— Provided material —

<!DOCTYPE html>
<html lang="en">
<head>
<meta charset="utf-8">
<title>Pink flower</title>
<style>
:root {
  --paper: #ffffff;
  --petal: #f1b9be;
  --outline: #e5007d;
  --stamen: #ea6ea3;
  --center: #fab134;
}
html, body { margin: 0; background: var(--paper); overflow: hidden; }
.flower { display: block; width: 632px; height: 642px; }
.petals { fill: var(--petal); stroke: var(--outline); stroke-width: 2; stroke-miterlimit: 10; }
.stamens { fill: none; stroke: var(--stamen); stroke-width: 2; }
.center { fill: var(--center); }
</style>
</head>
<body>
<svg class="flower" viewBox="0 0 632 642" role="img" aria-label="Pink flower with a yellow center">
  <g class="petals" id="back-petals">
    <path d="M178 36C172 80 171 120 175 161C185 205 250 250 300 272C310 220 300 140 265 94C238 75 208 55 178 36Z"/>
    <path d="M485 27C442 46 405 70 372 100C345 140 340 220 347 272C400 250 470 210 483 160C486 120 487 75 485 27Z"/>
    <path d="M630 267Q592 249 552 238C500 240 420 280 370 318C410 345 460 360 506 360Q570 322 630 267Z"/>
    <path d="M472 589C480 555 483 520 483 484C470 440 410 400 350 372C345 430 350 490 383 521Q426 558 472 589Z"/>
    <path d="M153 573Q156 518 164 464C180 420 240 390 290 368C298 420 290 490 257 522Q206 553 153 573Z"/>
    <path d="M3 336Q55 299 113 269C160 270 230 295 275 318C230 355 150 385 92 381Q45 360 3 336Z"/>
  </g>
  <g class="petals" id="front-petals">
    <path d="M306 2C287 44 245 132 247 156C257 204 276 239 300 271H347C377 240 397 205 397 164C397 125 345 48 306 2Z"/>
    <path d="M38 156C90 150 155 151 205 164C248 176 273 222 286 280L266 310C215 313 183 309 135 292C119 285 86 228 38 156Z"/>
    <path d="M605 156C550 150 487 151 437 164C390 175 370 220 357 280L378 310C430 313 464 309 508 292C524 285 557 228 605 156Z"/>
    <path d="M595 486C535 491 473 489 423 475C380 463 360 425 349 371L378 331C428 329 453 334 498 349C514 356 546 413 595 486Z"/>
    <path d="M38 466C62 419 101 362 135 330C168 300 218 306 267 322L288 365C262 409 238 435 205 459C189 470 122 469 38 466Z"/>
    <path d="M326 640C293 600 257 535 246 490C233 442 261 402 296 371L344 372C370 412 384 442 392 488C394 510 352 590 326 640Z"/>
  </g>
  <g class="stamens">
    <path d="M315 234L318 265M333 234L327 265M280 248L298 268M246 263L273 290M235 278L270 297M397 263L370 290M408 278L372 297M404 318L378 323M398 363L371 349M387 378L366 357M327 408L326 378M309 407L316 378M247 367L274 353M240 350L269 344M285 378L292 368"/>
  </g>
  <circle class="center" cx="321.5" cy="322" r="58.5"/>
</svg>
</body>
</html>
--
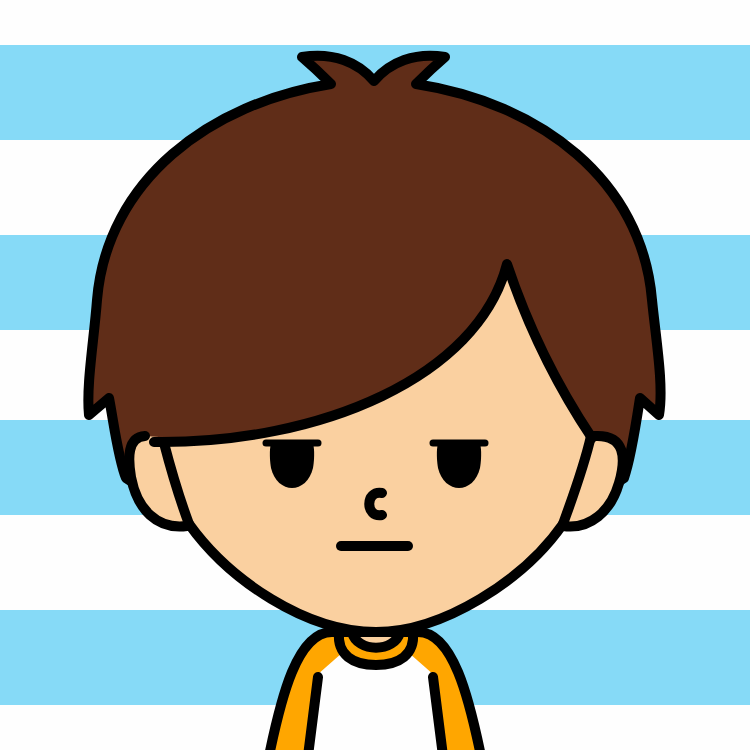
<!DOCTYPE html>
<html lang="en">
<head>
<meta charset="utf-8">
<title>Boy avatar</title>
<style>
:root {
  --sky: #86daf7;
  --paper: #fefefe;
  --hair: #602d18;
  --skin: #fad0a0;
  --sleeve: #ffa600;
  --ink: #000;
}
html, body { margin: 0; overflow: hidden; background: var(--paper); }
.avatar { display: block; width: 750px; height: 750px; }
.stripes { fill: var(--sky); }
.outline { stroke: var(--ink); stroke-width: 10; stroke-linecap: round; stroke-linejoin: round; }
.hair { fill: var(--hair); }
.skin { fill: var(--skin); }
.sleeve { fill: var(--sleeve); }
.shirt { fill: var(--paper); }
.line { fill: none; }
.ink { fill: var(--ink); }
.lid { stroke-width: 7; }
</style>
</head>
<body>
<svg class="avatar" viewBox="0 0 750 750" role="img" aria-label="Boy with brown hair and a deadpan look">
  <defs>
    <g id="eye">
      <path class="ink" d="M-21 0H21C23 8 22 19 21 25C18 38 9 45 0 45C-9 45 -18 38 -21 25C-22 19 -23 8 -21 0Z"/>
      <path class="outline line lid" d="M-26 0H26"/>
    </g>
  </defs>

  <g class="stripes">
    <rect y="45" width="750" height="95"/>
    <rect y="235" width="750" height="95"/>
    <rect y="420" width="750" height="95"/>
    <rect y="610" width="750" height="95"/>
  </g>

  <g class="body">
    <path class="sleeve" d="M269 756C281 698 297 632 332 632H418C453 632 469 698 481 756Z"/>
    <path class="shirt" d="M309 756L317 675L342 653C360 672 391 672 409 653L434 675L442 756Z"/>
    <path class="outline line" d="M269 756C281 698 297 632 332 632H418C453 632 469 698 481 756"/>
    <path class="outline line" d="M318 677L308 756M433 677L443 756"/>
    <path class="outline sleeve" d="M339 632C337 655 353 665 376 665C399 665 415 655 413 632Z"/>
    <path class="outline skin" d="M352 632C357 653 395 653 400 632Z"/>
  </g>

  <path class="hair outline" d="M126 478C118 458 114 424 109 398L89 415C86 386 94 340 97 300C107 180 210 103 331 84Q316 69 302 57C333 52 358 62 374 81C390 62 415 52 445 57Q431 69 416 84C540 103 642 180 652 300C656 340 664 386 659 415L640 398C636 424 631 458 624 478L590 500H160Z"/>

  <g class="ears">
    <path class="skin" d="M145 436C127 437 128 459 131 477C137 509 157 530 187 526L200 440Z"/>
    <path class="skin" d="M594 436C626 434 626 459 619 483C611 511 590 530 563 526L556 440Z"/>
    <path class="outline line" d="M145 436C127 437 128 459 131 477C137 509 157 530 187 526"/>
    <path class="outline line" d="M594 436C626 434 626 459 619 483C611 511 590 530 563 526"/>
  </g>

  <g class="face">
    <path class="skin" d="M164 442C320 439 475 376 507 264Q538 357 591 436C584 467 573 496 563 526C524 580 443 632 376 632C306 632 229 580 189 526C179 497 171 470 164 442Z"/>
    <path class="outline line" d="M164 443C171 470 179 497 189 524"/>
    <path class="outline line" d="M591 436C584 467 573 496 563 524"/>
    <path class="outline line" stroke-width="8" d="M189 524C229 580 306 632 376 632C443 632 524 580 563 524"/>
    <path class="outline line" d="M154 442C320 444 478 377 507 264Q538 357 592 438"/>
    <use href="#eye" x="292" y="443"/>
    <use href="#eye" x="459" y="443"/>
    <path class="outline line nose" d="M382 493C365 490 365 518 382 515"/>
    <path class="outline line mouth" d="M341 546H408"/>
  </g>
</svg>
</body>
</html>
...
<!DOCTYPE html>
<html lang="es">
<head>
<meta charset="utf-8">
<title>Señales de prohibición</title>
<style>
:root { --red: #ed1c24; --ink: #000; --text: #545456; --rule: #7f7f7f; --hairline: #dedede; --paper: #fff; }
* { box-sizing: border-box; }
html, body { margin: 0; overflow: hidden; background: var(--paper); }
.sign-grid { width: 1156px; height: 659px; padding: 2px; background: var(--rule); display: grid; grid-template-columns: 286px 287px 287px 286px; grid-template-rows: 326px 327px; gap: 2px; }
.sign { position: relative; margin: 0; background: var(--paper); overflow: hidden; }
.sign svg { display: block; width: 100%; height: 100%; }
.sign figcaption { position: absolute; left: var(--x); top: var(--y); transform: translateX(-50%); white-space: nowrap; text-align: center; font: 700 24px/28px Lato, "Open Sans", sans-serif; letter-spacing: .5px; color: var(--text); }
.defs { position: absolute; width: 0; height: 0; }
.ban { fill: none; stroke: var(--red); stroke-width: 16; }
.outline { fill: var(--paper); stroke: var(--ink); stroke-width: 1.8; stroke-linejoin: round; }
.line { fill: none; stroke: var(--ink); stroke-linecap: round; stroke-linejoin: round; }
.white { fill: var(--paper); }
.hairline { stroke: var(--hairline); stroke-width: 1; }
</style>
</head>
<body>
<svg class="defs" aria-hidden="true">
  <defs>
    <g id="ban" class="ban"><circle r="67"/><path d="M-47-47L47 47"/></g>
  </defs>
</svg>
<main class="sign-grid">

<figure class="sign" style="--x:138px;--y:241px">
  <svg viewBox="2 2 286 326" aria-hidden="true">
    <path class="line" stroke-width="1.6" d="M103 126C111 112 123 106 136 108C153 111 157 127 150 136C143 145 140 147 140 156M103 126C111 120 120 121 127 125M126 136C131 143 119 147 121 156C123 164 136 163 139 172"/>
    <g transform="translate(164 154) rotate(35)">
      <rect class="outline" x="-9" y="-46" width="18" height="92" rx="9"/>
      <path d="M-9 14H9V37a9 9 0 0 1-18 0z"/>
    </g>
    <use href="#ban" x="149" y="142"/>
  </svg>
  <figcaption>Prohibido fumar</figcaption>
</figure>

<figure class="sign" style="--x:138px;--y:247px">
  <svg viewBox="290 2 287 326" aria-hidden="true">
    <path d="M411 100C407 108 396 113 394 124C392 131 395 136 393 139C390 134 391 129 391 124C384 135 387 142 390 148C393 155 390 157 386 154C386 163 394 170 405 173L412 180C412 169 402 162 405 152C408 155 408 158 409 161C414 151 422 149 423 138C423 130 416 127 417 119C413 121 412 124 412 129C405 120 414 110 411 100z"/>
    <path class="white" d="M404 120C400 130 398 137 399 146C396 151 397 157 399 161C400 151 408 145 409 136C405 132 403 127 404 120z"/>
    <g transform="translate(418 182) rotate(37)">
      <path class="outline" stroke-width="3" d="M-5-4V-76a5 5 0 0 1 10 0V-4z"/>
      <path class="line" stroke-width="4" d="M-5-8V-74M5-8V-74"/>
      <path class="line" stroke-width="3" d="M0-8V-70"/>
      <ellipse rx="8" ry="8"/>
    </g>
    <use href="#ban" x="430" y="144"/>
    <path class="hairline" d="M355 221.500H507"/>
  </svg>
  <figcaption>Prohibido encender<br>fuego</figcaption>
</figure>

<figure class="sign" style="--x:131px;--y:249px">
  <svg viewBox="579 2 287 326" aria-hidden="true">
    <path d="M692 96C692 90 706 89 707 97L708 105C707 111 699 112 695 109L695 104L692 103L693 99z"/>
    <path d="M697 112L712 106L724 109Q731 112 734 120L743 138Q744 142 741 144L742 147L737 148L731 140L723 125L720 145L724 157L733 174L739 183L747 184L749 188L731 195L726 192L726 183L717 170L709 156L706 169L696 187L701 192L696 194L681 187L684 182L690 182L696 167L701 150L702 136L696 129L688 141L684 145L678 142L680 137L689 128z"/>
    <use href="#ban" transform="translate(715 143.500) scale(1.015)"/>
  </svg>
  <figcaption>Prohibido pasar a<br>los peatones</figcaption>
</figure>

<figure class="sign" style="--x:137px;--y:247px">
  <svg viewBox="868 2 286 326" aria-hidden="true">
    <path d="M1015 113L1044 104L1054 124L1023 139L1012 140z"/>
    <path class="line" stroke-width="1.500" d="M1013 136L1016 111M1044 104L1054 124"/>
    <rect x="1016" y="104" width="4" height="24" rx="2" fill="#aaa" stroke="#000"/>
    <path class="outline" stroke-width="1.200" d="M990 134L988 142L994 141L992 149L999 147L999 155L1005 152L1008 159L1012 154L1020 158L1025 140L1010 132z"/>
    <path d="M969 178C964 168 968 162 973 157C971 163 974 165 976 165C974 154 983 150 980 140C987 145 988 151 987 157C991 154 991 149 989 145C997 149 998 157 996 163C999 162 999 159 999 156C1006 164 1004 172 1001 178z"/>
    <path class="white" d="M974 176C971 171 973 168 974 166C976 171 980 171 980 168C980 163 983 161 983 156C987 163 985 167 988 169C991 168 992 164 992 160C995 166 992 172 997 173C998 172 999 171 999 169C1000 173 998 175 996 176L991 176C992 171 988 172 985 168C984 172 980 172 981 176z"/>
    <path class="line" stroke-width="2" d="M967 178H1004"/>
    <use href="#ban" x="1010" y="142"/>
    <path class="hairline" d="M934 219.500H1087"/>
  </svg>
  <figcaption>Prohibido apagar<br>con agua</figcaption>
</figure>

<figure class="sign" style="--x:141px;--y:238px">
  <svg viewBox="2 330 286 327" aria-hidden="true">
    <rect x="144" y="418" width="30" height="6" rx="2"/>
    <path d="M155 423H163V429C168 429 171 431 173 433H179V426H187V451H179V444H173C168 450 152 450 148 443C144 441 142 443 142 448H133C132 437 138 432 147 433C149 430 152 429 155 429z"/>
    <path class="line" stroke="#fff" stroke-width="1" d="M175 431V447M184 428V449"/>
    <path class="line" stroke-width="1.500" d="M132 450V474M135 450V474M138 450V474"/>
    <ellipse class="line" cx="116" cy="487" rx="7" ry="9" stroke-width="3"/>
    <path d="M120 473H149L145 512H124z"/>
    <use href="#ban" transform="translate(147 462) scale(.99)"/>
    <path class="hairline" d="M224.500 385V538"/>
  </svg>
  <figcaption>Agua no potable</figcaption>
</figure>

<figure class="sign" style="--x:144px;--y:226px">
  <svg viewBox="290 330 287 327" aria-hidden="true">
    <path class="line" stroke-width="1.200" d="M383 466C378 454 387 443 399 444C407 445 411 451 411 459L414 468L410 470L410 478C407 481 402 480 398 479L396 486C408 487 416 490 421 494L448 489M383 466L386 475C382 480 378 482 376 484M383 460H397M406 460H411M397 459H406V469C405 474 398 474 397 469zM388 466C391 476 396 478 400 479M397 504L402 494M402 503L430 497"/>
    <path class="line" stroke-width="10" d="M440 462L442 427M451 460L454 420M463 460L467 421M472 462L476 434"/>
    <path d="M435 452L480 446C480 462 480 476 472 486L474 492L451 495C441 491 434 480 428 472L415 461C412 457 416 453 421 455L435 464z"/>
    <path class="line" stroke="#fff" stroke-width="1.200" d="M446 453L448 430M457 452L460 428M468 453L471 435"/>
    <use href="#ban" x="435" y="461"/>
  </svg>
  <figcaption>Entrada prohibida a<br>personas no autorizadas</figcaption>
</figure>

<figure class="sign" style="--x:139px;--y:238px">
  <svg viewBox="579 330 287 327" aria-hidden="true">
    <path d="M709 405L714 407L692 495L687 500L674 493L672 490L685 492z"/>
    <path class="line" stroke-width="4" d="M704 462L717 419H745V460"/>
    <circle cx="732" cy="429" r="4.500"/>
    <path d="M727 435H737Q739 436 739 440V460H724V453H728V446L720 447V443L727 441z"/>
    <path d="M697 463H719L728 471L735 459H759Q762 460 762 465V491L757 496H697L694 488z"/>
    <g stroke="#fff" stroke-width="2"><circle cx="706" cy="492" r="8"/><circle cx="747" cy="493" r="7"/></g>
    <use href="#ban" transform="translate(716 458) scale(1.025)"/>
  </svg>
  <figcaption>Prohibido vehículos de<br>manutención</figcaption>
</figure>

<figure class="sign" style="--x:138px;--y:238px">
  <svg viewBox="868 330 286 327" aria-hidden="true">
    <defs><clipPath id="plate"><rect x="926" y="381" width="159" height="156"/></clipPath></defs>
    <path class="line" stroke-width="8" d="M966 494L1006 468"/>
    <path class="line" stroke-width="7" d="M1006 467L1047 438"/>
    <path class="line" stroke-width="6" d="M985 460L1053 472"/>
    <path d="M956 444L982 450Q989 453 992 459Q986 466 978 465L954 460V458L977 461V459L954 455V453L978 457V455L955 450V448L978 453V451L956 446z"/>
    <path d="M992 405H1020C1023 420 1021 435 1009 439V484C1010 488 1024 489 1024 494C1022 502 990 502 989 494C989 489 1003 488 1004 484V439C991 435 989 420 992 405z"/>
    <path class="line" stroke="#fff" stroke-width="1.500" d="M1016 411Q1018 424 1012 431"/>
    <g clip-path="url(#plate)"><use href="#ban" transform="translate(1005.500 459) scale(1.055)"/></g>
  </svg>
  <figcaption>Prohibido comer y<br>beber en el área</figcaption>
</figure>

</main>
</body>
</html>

— Directions —
Match on "paper" and copy out every line of the entries that contains it.

— Answer area —
  --paper: #ffffff;
html, body { margin: 0; background: var(--paper); overflow: hidden; }
  --paper: #fefefe;
html, body { margin: 0; overflow: hidden; background: var(--paper); }
.shirt { fill: var(--paper); }
:root { --red: #ed1c24; --ink: #000; --text: #545456; --rule: #7f7f7f; --hairline: #dedede; --paper: #fff; }
html, body { margin: 0; overflow: hidden; background: var(--paper); }
.sign { position: relative; margin: 0; background: var(--paper); overflow: hidden; }
.outline { fill: var(--paper); stroke: var(--ink); stroke-width: 1.8; stroke-linejoin: round; }
.white { fill: var(--paper); }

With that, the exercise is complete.